Mac Warner, with the help of Bon Jovi lyrics, declares for WV governor
Yesterday, West Virginia Secretary of State Mac Warner announced that he was running for governor. According to Ogden's political reporter, Steven Allen Adams:
“The time is right,” Warner said to a crowd of more than 150 of supporters, friends, and fellow military veterans. “You, this community, our state and our nation has prepared me for this moment. I have the skills to lead West Virginia to its best days ever.”
In that race for governor, Warner joins the sons of present WV politicians: Senator Shelley Moore Capito’s son, Moore Capito, and First District Congresswoman Carol Miller’s son, Chris Miller.
While Adams’ article devotes almost 900 words to the speech by an Ogden Newspapers favorite, Adams does not mention something that was quickly picked-up by online commenters: Mac Warner’s Bon Jovi references. For example:
So, when Bon Jovi asks,”Who says you can’t go home?” – I agree with the sentiment.
But now, I’m back home, and my focus is on West Virginia. While I loved my time in the Army, I’ll again cite Bon Jovi: I’ve “been there, done that, and I ain’t looking back!”
Here in West Virginia, we know what a woman is, and we don’t want boys playing on girls’ teams! Once again, I quote Bon Jovi, “There’s only one place they call me one of their own, there’s only one place left I want to go. . . .”
So, Mac Warner is quoting this guy:
Amid a campaign season now largely void of its typical star-studded in-person concerts, Jon Bon Jovi urges Biden supporters to vote “for a man of empathy, character and experience.” pic.twitter.com/jWkJ990R6a— Nicole Sganga (@NicoleSganga) October 24, 2020

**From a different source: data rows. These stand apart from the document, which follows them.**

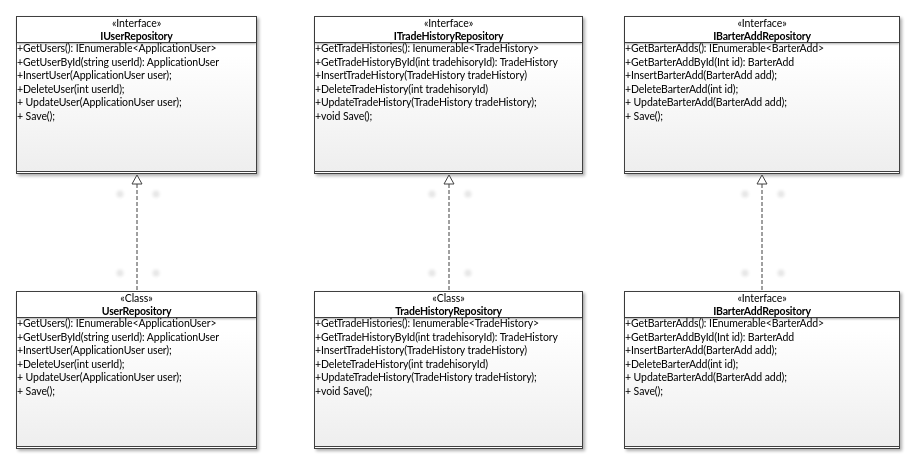
<!DOCTYPE html>
<html lang="en">
<head>
<meta charset="utf-8">
<title>Repository class diagram</title>
<style>
:root {
  --paper: #ffffff;
  --ink: #000000;
  --line: #404040;
  --fill-end: #eeeeee;
  --shadow: rgba(0, 0, 0, .32);
  --ghost: #e6e6e6;
}
* { box-sizing: border-box; margin: 0; padding: 0; }
body {
  width: 919px;
  height: 468px;
  overflow: hidden;
  background: var(--paper);
  color: var(--ink);
  font: 10.5px/13.5px Lato, "Open Sans", sans-serif;
  letter-spacing: -.08px;
}
.diagram { display: flex; width: 919px; height: 468px; padding: 16px; }
.pair { display: flex; flex: none; flex-direction: column; align-items: center; }
.user { width: 241px; }
.trade { width: 269px; margin-left: 57px; }
.barter { width: 276px; margin-left: 41px; }
.box {
  flex: none;
  width: 100%;
  height: 158px;
  border: 1px solid var(--line);
  border-bottom: 3px double var(--line);
  background: linear-gradient(var(--paper) 25%, var(--fill-end));
  box-shadow: 2px 2px 3px var(--shadow);
}
.heading {
  height: 26px;
  border-bottom: 1px solid var(--line);
  background: var(--paper);
  box-shadow: 0 1px 2px var(--shadow);
  text-align: center;
  line-height: 13px;
}
.heading h2 { font-size: inherit; font-weight: 700; letter-spacing: -.2px; }
.members { position: relative; top: -1px; list-style: none; white-space: nowrap; }
.realizes { flex: none; display: block; width: 60px; height: 117px; }
.symbols { position: absolute; width: 0; height: 0; }
</style>
</head>
<body>
<svg class="symbols" aria-hidden="true">
  <defs>
    <filter id="soften" x="-1" y="-1" width="3" height="3"><feGaussianBlur stdDeviation="1.5"/></filter>
    <g id="realization">
      <g fill="var(--ghost)" filter="url(#soften)">
        <circle cx="13" cy="20" r="3.5"/>
        <circle cx="49" cy="20" r="3.5"/>
        <circle cx="13" cy="99" r="3.5"/>
        <circle cx="49" cy="99" r="3.5"/>
      </g>
      <line x1="30" y1="10" x2="30" y2="117" stroke="var(--line)" stroke-dasharray="4 2"/>
      <polygon points="30,1 35,10 25,10" fill="var(--paper)" stroke="var(--line)"/>
    </g>
  </defs>
</svg>
<main class="diagram">
  <section class="pair user">
    <article class="box">
      <header class="heading"><p>«Interface»</p><h2>IUserRepository</h2></header>
      <ul class="members">
        <li>+GetUsers(): IEnumerable&lt;ApplicationUser&gt;</li>
        <li>+GetUserById(string userId): ApplicationUser</li>
        <li>+InsertUser(ApplicationUser user);</li>
        <li>+DeleteUser(int userId);</li>
        <li>+ UpdateUser(ApplicationUser user);</li>
        <li>+ Save();</li>
      </ul>
    </article>
    <svg class="realizes" viewBox="0 0 60 117" aria-hidden="true"><use href="#realization"/></svg>
    <article class="box">
      <header class="heading"><p>«Class»</p><h2>UserRepository</h2></header>
      <ul class="members">
        <li>+GetUsers(): IEnumerable&lt;ApplicationUser&gt;</li>
        <li>+GetUserById(string userId): ApplicationUser</li>
        <li>+InsertUser(ApplicationUser user);</li>
        <li>+DeleteUser(int userId);</li>
        <li>+ UpdateUser(ApplicationUser user);</li>
        <li>+ Save();</li>
      </ul>
    </article>
  </section>
  <section class="pair trade">
    <article class="box">
      <header class="heading"><p>«Interface»</p><h2>ITradeHistoryRepository</h2></header>
      <ul class="members">
        <li>+GetTradeHistories(): Ienumerable&lt;TradeHistory&gt;</li>
        <li>+GetTradeHistoryById(int tradehisoryId): TradeHistory</li>
        <li>+InsertTradeHistory(TradeHistory tradeHistory)</li>
        <li>+DeleteTradeHistory(int tradehisoryId)</li>
        <li>+UpdateTradeHistory(TradeHistory tradeHistory);</li>
        <li>+void Save();</li>
      </ul>
    </article>
    <svg class="realizes" viewBox="0 0 60 117" aria-hidden="true"><use href="#realization"/></svg>
    <article class="box">
      <header class="heading"><p>«Class»</p><h2>TradeHistoryRepository</h2></header>
      <ul class="members">
        <li>+GetTradeHistories(): Ienumerable&lt;TradeHistory&gt;</li>
        <li>+GetTradeHistoryById(int tradehisoryId): TradeHistory</li>
        <li>+InsertTradeHistory(TradeHistory tradeHistory)</li>
        <li>+DeleteTradeHistory(int tradehisoryId)</li>
        <li>+UpdateTradeHistory(TradeHistory tradeHistory);</li>
        <li>+void Save();</li>
      </ul>
    </article>
  </section>
  <section class="pair barter">
    <article class="box">
      <header class="heading"><p>«Interface»</p><h2>IBarterAddRepository</h2></header>
      <ul class="members">
        <li>+GetBarterAdds(): IEnumerable&lt;BarterAdd&gt;</li>
        <li>+GetBarterAddById(Int id): BarterAdd</li>
        <li>+InsertBarterAdd(BarterAdd add);</li>
        <li>+DeleteBarterAdd(int id);</li>
        <li>+ UpdateBarterAdd(BarterAdd add);</li>
        <li>+ Save();</li>
      </ul>
    </article>
    <svg class="realizes" viewBox="0 0 60 117" aria-hidden="true"><use href="#realization"/></svg>
    <article class="box">
      <header class="heading"><p>«Interface»</p><h2>IBarterAddRepository</h2></header>
      <ul class="members">
        <li>+GetBarterAdds(): IEnumerable&lt;BarterAdd&gt;</li>
        <li>+GetBarterAddById(Int id): BarterAdd</li>
        <li>+InsertBarterAdd(BarterAdd add);</li>
        <li>+DeleteBarterAdd(int id);</li>
        <li>+ UpdateBarterAdd(BarterAdd add);</li>
        <li>+ Save();</li>
      </ul>
    </article>
  </section>
</main>
</body>
</html>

Bon Jovi also played at the Biden inauguration:
Additionally, IMDB tells us:
He also campaigned for Al Gore in the 2000 Presidential election, John Kerry in the 2004 Presidential election, and Barack Obama in the 2008 Presidential election. In 2010, President Barack Obama named Bon Jovi to the White House Council for Community Solutions.

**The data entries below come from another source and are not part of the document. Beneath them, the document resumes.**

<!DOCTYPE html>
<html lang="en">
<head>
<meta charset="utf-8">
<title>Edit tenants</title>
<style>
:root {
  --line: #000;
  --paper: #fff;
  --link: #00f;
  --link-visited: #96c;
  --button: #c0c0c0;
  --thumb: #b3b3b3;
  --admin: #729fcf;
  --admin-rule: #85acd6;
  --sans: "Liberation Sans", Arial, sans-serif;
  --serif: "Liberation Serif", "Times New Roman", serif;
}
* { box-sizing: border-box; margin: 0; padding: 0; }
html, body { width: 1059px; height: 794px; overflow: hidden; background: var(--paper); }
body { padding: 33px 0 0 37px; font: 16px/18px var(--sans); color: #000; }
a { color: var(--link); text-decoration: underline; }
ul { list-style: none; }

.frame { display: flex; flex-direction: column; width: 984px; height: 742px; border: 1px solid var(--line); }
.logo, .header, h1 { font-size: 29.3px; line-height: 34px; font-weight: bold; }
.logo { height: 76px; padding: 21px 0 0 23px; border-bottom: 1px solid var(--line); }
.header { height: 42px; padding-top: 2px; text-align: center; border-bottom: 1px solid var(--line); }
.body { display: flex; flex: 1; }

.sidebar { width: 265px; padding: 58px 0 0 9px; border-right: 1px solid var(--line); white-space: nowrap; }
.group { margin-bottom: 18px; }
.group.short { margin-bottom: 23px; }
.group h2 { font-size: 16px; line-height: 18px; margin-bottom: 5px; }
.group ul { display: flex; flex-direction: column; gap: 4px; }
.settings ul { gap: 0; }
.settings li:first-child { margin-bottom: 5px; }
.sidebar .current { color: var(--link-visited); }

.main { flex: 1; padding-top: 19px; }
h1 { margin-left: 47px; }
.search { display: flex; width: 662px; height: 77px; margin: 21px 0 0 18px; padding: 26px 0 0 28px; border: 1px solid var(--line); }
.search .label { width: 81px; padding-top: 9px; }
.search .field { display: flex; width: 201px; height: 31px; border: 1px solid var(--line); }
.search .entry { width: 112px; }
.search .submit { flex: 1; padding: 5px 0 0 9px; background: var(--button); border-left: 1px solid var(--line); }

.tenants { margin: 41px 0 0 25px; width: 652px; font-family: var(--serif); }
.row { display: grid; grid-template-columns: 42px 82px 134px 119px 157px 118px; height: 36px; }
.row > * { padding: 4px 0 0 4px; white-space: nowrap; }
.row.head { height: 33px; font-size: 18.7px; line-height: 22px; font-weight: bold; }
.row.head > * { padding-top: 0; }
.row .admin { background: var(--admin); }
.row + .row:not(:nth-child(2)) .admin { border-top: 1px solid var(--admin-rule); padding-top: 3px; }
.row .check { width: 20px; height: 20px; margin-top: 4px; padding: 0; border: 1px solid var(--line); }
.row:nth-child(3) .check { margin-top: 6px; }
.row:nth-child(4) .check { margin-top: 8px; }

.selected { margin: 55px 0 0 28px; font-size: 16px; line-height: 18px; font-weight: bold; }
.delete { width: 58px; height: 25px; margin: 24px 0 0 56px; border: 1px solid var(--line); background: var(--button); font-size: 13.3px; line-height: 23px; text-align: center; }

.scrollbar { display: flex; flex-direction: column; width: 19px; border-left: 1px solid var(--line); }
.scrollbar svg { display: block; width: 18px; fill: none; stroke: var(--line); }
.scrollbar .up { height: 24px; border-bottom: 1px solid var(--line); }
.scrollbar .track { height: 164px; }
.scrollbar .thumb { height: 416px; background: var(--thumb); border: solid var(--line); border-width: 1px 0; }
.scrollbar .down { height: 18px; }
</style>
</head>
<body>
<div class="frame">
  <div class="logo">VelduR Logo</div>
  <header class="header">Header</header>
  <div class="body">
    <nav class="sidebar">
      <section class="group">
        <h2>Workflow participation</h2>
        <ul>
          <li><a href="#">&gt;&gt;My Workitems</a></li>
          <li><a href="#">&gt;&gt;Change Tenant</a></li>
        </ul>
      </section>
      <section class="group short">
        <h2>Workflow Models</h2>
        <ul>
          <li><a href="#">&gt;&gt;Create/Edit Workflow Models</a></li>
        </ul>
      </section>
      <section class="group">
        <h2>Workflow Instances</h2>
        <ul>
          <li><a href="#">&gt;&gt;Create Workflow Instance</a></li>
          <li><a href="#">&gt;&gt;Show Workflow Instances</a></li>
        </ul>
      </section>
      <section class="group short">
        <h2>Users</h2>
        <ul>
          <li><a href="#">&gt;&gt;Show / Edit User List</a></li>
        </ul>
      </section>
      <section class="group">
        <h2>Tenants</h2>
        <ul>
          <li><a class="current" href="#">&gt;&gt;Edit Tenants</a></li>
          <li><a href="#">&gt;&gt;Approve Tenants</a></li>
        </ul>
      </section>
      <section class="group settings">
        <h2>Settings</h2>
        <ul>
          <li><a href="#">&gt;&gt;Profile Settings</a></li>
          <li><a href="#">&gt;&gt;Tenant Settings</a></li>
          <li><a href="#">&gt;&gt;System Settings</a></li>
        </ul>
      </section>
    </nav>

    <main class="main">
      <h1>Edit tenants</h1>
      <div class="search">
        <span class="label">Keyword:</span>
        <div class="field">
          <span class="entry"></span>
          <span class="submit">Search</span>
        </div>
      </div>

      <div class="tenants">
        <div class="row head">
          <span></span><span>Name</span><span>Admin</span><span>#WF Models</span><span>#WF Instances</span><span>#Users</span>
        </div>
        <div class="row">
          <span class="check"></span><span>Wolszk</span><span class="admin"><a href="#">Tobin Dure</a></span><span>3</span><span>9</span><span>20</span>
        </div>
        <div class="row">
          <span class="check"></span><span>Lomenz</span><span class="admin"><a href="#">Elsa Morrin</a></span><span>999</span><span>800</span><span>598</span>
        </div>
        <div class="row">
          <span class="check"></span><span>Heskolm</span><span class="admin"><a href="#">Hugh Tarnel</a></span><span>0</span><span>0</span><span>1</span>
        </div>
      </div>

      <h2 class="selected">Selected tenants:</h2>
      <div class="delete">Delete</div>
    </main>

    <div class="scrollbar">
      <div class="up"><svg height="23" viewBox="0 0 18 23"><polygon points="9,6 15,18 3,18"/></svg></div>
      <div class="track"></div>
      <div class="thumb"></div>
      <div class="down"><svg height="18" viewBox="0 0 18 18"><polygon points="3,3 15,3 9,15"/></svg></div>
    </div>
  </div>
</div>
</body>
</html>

I find it fascinating that so many Republican politicians are attracted to quoting and playing liberal rockers at campaign events. Do they, and/or their audience, not see the contradiction?

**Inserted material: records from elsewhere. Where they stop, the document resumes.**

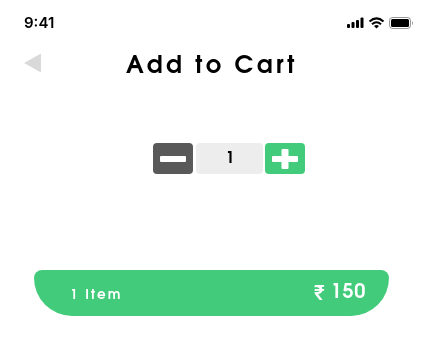
<!DOCTYPE html>
<html lang="en">
<head>
<meta charset="utf-8">
<title>Add to Cart</title>
<style>
:root {
  --green: #42cb7b;
  --dark: #595959;
  --field: #ededed;
  --muted: #d9d9d9;
  --ink: #000;
  --paper: #fff;
}
* { box-sizing: border-box; margin: 0; }
html, body { width: 428px; height: 346px; overflow: hidden; background: var(--paper); }
.screen {
  width: 428px; height: 346px;
  display: flex; flex-direction: column;
  color: var(--ink);
  font-family: "TeX Gyre Adventor", sans-serif;
  font-weight: 700;
}
.status {
  height: 46px; padding: 0 14px 0 24px;
  display: flex; align-items: center; justify-content: space-between;
}
.time { font: 600 15px/20px Inter, sans-serif; }
.status svg, .back svg, .step svg { display: block; }
.header {
  height: 40px; padding-left: 24px;
  display: flex; align-items: center;
}
.back { width: 17px; height: 20px; margin-top: -6px; }
.title { margin-left: 85px; font-size: 24px; line-height: 40px; letter-spacing: 3.4px; white-space: nowrap; }
.quantity {
  display: grid; grid-template-columns: 40px 67px 40px; column-gap: 2.5px;
  height: 31px; margin: 57px 0 0 153px;
}
.step, .count { border-radius: 4px; display: grid; place-items: center; }
.minus { background: var(--dark); }
.plus { background: var(--green); }
.count { background: var(--field); font-size: 16px; line-height: 31px; padding-left: 2px; }
.summary {
  width: 355px; height: 46px; margin: 96px 0 0 34px; padding: 0 23px 0 36px;
  display: flex; align-items: center; justify-content: space-between;
  background: var(--green); color: var(--paper);
  border-radius: 8px 8px 38px 38px;
  text-decoration: none; white-space: nowrap;
}
.items { font-size: 13.5px; line-height: 20px; letter-spacing: 2px; padding-top: 3px; }
.price { display: flex; align-items: center; font-size: 20px; line-height: 24px; letter-spacing: .6px; }
.rupee { font: 600 20px/24px Inter, sans-serif; margin-right: 5px; }
</style>
</head>
<body>
<main class="screen">
  <div class="status">
    <span class="time">9:41</span>
    <svg width="68" height="12" viewBox="0 0 68 12" role="img" aria-label="Signal, Wi-Fi and battery">
      <rect x="1" y="7" width="3" height="4" rx="1"/>
      <rect x="5.5" y="5" width="3" height="6" rx="1"/>
      <rect x="10" y="3" width="3" height="8" rx="1"/>
      <rect x="14.5" y="0.5" width="3" height="10.5" rx="1"/>
      <g fill="none" stroke="#000" stroke-width="2">
        <path d="M23.5 4.5Q30.5 -1.8 37.5 4.5"/>
        <path d="M26 7.2Q30.5 3.4 35 7.2"/>
      </g>
      <path d="M28 9Q30.5 7 33 9L30.5 11.5Z"/>
      <rect x="43.5" y="0.5" width="21" height="11" rx="3" fill="none" stroke="#000" stroke-opacity=".4"/>
      <rect x="45" y="2" width="18" height="8" rx="1.5"/>
      <path d="M66 4Q68 6 66 8Z" fill-opacity=".4"/>
    </svg>
  </div>
  <header class="header">
    <a class="back" href="#" aria-label="Back">
      <svg width="17" height="20"><polygon points="0,10 17,0.5 17,19.5" fill="#d9d9d9"/></svg>
    </a>
    <h1 class="title">Add to Cart</h1>
  </header>
  <section class="quantity" aria-label="Quantity">
    <a class="step minus" href="#" aria-label="Remove one">
      <svg width="26" height="20"><rect y="7" width="26" height="6" rx="1" fill="#fff"/></svg>
    </a>
    <span class="count">1</span>
    <a class="step plus" href="#" aria-label="Add one">
      <svg width="26" height="20" fill="#fff"><rect y="7" width="26" height="6" rx="1"/><rect x="9.5" width="7" height="20" rx="1"/></svg>
    </a>
  </section>
  <a class="summary" href="#">
    <span class="items">1 Item</span>
    <span class="price"><span class="rupee">₹</span>150</span>
  </a>
</main>
</body>
</html>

Finally, I could not determine whether Warner wore acid-washed jeans to the event.